Original language | English (US) |
---|---|

Pages (from-to) | 1-26 |

Number of pages | 26 |

Journal | Journal of Fluid Mechanics |

Volume | 683 |

DOIs | |

State | Published - Sep 25 2011 |

### Fingerprint

### All Science Journal Classification (ASJC) codes

- Condensed Matter Physics
- Mechanics of Materials
- Mechanical Engineering

### Cite this

*Journal of Fluid Mechanics*,

*683*, 1-26. https://doi.org/10.1017/jfm.2011.243

}

*Journal of Fluid Mechanics*, vol. 683, pp. 1-26. https://doi.org/10.1017/jfm.2011.243

**Particle boundary layer above and downstream of an area source : Scaling, simulations, and pollen transport.** / Chamecki, Marcelo; Meneveau, Charles.

Research output: Contribution to journal › Article

TY - JOUR

T1 - Particle boundary layer above and downstream of an area source

T2 - Scaling, simulations, and pollen transport

AU - Chamecki, Marcelo

AU - Meneveau, Charles

PY - 2011/9/25

Y1 - 2011/9/25

N2 - Dispersion of small particles emitted from an area source at the surface into a fully developed high-Reynolds-number boundary layer flow is studied as a theoretical model for pollen dispersion in the neutral atmospheric boundary layer. The particle plume above the area source is assumed to behave as a particle concentration boundary layer. Boundary layer scaling and the assumption of self-preservation lead to an analytical solution in the form of a similarity function that has an additional dependence on the ratio of gravitational settling and turbulent diffusion velocities. Similar arguments are used to predict patterns of deposition onto the surface downstream of the source. Theoretical predictions are tested using a suite of large-eddy-simulation numerical experiments, with good agreement. The combined analysis of theoretical and numerical results reveals interesting features in the patterns of downstream deposition, such as non-monotonic trends in isolation distance with particle settling velocity and surprisingly large isolation distances for practically relevant parameter ranges. Possible effects of turbulence on effective settling velocity are highlighted.

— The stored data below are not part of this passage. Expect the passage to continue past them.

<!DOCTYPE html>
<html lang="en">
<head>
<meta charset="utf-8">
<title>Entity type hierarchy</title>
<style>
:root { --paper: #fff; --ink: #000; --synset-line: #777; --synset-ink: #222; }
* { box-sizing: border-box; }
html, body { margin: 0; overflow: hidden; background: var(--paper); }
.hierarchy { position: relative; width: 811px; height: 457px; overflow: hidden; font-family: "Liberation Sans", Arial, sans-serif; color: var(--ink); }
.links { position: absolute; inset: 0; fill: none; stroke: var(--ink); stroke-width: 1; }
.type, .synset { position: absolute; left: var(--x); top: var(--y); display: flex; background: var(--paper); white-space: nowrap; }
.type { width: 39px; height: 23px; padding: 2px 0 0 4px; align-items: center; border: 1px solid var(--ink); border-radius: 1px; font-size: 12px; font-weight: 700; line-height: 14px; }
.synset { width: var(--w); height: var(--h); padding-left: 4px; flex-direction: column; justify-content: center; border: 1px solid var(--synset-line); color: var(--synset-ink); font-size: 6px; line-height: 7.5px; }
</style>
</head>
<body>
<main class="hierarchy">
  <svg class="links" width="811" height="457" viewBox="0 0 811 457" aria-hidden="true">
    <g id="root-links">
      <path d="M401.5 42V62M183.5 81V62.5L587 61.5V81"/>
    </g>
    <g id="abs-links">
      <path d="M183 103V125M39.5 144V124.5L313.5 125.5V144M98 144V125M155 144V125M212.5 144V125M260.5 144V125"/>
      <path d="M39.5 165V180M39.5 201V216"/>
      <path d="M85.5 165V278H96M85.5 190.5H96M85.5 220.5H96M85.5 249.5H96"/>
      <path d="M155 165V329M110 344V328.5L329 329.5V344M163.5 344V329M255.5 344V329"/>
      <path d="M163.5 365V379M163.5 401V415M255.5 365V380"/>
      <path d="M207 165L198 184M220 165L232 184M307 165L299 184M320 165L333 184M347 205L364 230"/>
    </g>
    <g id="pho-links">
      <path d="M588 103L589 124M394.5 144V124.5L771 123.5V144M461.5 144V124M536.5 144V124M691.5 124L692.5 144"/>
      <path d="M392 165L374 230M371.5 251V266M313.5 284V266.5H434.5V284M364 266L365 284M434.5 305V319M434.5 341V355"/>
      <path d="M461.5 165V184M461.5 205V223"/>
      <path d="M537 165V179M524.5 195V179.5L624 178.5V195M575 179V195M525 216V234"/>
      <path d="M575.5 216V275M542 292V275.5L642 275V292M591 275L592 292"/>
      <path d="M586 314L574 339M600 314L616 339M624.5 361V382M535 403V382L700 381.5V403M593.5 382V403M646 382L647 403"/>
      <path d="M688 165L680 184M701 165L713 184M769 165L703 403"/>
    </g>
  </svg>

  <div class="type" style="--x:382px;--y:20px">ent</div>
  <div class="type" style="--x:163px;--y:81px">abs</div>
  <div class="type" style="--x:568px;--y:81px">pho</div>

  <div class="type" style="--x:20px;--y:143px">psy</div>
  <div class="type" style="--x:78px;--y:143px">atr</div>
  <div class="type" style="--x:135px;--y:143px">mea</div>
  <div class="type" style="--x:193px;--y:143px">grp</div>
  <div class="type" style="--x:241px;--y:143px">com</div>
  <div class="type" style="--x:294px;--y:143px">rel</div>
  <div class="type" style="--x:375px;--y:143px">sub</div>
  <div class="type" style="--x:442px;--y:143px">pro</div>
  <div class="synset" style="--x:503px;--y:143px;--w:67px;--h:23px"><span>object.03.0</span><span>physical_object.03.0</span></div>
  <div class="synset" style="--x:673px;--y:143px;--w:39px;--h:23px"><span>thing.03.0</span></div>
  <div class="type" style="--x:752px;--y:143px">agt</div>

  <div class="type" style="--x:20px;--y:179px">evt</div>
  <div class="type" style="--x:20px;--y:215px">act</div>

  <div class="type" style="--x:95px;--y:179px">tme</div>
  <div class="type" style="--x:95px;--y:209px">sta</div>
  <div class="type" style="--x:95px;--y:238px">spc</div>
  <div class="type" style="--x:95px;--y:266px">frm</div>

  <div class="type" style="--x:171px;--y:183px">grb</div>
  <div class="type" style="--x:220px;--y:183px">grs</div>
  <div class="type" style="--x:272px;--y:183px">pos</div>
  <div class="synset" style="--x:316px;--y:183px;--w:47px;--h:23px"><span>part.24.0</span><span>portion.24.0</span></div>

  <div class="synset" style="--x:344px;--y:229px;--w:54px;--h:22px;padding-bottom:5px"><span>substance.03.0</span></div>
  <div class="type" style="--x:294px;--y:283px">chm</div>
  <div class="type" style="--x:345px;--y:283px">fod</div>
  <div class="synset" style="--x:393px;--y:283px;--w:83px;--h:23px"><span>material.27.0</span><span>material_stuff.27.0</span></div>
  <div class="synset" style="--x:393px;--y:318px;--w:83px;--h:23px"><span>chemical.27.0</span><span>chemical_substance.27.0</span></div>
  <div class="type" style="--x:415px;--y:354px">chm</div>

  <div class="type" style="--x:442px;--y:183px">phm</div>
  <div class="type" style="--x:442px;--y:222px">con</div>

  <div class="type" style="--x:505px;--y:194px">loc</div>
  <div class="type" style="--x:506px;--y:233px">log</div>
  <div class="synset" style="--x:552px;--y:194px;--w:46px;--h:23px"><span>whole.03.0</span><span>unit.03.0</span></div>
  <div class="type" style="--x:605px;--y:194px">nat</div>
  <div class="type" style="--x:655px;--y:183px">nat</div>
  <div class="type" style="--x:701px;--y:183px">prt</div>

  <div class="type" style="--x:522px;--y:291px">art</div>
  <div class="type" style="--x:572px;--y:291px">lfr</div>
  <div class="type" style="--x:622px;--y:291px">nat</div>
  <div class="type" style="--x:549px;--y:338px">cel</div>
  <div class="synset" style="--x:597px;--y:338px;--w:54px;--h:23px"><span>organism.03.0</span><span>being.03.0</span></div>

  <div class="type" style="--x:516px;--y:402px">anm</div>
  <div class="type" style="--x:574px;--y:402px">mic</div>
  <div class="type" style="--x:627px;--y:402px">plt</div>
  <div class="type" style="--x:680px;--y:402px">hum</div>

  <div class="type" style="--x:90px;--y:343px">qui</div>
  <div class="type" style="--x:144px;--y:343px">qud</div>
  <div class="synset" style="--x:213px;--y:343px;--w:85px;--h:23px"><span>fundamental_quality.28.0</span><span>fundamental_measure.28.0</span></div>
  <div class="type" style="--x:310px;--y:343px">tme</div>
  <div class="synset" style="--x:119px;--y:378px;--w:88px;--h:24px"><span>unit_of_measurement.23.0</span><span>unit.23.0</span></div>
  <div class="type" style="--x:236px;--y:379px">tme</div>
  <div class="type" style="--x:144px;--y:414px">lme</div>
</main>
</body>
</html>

AB - Dispersion of small particles emitted from an area source at the surface into a fully developed high-Reynolds-number boundary layer flow is studied as a theoretical model for pollen dispersion in the neutral atmospheric boundary layer. The particle plume above the area source is assumed to behave as a particle concentration boundary layer. Boundary layer scaling and the assumption of self-preservation lead to an analytical solution in the form of a similarity function that has an additional dependence on the ratio of gravitational settling and turbulent diffusion velocities. Similar arguments are used to predict patterns of deposition onto the surface downstream of the source. Theoretical predictions are tested using a suite of large-eddy-simulation numerical experiments, with good agreement. The combined analysis of theoretical and numerical results reveals interesting features in the patterns of downstream deposition, such as non-monotonic trends in isolation distance with particle settling velocity and surprisingly large isolation distances for practically relevant parameter ranges. Possible effects of turbulence on effective settling velocity are highlighted.

UR - http://www.scopus.com/inward/record.url?scp=80053169353&partnerID=8YFLogxK

UR - http://www.scopus.com/inward/citedby.url?scp=80053169353&partnerID=8YFLogxK

U2 - 10.1017/jfm.2011.243

DO - 10.1017/jfm.2011.243

M3 - Article

VL - 683

SP - 1

EP - 26

JO - Journal of Fluid Mechanics

JF - Journal of Fluid Mechanics

SN - 0022-1120

ER -